===== Data shown
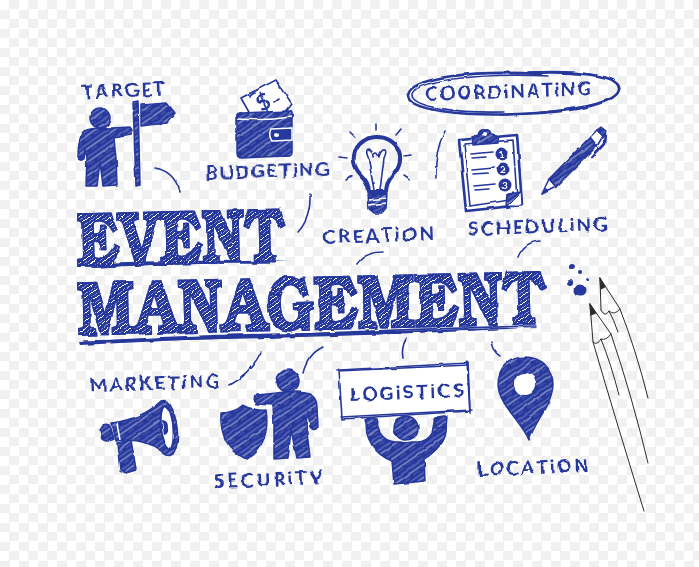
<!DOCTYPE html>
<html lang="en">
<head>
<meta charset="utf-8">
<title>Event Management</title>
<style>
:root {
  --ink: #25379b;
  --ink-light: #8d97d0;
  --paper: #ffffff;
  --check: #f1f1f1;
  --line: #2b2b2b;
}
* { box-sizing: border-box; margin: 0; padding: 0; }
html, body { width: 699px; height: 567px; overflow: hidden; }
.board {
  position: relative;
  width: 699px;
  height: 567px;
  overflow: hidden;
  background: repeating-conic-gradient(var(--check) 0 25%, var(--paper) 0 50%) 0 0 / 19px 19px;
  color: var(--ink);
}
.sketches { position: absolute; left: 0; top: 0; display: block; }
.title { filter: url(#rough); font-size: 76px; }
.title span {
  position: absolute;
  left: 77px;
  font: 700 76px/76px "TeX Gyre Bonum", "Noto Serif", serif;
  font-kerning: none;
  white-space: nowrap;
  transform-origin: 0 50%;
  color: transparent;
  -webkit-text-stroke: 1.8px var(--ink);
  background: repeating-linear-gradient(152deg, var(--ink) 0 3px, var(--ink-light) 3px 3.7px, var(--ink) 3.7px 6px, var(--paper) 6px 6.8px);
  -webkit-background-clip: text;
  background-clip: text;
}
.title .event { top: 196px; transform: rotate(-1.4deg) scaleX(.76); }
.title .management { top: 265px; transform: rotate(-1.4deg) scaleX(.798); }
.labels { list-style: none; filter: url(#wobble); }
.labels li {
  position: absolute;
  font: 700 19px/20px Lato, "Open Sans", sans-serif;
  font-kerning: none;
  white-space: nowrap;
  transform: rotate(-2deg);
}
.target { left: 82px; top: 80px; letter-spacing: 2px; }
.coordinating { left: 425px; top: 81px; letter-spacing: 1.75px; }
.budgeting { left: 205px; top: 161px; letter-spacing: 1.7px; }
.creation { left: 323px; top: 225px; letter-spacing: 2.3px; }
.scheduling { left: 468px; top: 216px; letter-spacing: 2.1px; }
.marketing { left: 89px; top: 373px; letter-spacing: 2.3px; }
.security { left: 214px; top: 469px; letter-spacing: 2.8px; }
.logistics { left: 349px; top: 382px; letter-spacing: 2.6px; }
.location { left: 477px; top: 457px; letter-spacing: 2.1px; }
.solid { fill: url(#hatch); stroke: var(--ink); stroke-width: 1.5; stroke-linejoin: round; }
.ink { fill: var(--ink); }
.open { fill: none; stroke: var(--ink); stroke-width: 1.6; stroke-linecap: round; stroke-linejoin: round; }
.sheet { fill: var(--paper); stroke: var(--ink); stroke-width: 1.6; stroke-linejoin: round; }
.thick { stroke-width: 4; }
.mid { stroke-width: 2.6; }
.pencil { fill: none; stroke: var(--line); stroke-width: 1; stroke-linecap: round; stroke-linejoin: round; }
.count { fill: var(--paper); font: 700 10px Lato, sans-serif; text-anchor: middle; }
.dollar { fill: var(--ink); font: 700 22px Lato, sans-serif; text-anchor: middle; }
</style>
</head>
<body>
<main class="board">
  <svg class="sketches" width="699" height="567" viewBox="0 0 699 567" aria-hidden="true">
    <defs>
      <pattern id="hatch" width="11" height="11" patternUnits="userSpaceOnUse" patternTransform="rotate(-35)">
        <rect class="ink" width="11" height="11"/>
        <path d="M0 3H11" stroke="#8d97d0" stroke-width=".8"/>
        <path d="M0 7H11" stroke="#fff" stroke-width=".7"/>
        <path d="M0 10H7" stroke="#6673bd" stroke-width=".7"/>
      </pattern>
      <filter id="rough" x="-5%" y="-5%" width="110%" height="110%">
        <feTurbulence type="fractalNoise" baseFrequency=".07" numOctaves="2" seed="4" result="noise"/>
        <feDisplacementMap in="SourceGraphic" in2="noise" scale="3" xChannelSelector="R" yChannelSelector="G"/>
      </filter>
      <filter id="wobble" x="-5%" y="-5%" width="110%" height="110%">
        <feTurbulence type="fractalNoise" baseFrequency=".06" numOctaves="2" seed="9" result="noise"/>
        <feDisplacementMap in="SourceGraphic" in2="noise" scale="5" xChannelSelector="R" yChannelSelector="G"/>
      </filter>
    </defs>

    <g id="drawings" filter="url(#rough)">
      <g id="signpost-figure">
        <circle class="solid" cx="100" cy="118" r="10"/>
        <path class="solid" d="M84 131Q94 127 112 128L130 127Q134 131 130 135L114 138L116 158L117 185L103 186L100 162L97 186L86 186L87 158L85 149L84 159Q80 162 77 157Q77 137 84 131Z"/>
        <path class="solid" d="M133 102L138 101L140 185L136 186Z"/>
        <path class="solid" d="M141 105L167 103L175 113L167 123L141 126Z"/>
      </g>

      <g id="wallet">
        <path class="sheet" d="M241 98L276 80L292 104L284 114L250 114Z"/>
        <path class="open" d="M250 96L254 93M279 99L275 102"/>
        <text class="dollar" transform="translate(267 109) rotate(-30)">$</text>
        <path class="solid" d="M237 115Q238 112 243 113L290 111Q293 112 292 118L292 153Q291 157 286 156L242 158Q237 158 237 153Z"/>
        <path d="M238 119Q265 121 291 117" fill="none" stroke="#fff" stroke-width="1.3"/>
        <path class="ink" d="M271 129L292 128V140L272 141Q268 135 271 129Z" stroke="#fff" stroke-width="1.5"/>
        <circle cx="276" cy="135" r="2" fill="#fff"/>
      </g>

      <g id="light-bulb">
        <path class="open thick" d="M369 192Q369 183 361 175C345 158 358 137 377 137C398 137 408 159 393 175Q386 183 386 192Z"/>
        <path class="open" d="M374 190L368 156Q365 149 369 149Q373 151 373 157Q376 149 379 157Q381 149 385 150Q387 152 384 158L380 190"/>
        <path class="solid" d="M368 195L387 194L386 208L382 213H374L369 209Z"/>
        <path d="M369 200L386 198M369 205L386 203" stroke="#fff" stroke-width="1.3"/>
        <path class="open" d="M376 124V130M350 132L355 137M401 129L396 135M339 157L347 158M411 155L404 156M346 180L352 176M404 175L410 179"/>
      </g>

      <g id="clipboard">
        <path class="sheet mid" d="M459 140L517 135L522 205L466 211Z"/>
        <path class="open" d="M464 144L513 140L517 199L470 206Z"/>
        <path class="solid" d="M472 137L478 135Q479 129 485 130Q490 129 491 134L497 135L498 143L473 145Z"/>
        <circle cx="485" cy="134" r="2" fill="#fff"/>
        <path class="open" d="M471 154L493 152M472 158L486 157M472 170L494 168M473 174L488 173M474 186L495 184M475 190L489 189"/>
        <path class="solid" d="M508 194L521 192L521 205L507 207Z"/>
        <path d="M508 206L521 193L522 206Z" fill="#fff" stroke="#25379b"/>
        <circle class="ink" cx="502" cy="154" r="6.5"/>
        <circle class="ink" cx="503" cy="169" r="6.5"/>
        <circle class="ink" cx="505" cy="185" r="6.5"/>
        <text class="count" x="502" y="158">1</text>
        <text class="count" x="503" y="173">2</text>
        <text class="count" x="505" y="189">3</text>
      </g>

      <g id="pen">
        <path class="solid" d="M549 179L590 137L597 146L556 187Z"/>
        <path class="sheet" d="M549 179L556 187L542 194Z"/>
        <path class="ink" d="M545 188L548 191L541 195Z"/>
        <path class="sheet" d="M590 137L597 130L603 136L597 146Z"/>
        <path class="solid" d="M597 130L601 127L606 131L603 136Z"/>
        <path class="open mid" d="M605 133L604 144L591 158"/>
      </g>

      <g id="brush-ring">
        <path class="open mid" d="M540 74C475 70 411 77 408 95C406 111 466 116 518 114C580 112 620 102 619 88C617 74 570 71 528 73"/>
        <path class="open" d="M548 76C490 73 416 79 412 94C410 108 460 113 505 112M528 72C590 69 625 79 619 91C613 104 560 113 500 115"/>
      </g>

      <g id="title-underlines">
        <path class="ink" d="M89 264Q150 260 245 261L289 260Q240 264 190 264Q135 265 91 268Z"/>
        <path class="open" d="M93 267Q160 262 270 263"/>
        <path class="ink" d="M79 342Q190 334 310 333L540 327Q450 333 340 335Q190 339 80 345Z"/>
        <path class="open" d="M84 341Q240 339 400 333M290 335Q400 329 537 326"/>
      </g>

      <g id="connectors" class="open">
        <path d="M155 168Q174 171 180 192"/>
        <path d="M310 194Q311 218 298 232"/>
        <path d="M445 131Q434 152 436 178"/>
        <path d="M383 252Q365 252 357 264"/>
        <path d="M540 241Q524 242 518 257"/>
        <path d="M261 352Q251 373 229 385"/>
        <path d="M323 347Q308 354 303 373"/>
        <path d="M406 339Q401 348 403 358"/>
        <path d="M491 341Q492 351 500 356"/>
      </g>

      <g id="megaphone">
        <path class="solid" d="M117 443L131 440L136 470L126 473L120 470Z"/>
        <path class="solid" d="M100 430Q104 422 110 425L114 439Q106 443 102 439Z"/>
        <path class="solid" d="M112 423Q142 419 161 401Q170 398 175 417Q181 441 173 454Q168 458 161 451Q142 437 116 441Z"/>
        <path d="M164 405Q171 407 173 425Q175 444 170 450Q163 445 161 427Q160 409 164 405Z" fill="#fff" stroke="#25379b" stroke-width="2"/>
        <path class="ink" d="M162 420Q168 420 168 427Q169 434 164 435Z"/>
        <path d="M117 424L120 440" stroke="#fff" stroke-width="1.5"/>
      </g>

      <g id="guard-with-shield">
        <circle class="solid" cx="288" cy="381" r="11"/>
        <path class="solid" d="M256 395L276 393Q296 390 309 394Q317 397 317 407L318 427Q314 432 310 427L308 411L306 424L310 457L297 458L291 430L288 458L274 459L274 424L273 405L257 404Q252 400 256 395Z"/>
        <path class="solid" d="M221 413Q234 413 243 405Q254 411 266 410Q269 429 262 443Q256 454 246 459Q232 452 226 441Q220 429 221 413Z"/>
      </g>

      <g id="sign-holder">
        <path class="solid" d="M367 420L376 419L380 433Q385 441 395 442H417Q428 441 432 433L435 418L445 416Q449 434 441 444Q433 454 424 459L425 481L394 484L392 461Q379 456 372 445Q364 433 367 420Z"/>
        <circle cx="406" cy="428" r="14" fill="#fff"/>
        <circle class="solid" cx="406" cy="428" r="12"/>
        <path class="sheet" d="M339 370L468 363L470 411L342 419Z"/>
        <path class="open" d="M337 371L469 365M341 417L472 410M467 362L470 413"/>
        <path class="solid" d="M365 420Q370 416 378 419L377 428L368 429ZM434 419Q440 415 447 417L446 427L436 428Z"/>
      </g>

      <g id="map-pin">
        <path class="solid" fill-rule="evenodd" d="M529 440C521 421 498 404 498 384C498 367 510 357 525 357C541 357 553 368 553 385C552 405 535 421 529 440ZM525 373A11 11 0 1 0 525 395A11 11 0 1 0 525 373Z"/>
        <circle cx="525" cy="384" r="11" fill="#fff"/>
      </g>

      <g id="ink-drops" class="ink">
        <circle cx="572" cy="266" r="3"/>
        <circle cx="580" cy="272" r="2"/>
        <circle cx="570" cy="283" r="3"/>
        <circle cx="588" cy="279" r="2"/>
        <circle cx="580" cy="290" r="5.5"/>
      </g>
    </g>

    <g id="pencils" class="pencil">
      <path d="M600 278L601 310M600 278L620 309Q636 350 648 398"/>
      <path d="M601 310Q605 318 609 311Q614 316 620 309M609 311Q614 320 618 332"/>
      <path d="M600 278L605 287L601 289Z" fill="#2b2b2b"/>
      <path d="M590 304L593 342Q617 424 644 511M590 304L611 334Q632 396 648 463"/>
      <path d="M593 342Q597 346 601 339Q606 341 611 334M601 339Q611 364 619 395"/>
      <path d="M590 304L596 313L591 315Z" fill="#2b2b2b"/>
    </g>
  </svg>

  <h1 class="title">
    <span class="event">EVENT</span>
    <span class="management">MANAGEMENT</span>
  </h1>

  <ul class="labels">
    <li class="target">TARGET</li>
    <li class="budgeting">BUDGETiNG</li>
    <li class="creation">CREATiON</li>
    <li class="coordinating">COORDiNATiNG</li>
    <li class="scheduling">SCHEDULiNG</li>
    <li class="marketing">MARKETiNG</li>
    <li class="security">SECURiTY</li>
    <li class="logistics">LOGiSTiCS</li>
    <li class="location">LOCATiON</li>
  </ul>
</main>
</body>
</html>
==========
__Try it__
What lines in the entries above include the string "rotate"? Return each one.

__Exercise response__
.title .event { top: 196px; transform: rotate(-1.4deg) scaleX(.76); }
.title .management { top: 265px; transform: rotate(-1.4deg) scaleX(.798); }
  transform: rotate(-2deg);
      <pattern id="hatch" width="11" height="11" patternUnits="userSpaceOnUse" patternTransform="rotate(-35)">
        <text class="dollar" transform="translate(267 109) rotate(-30)">$</text>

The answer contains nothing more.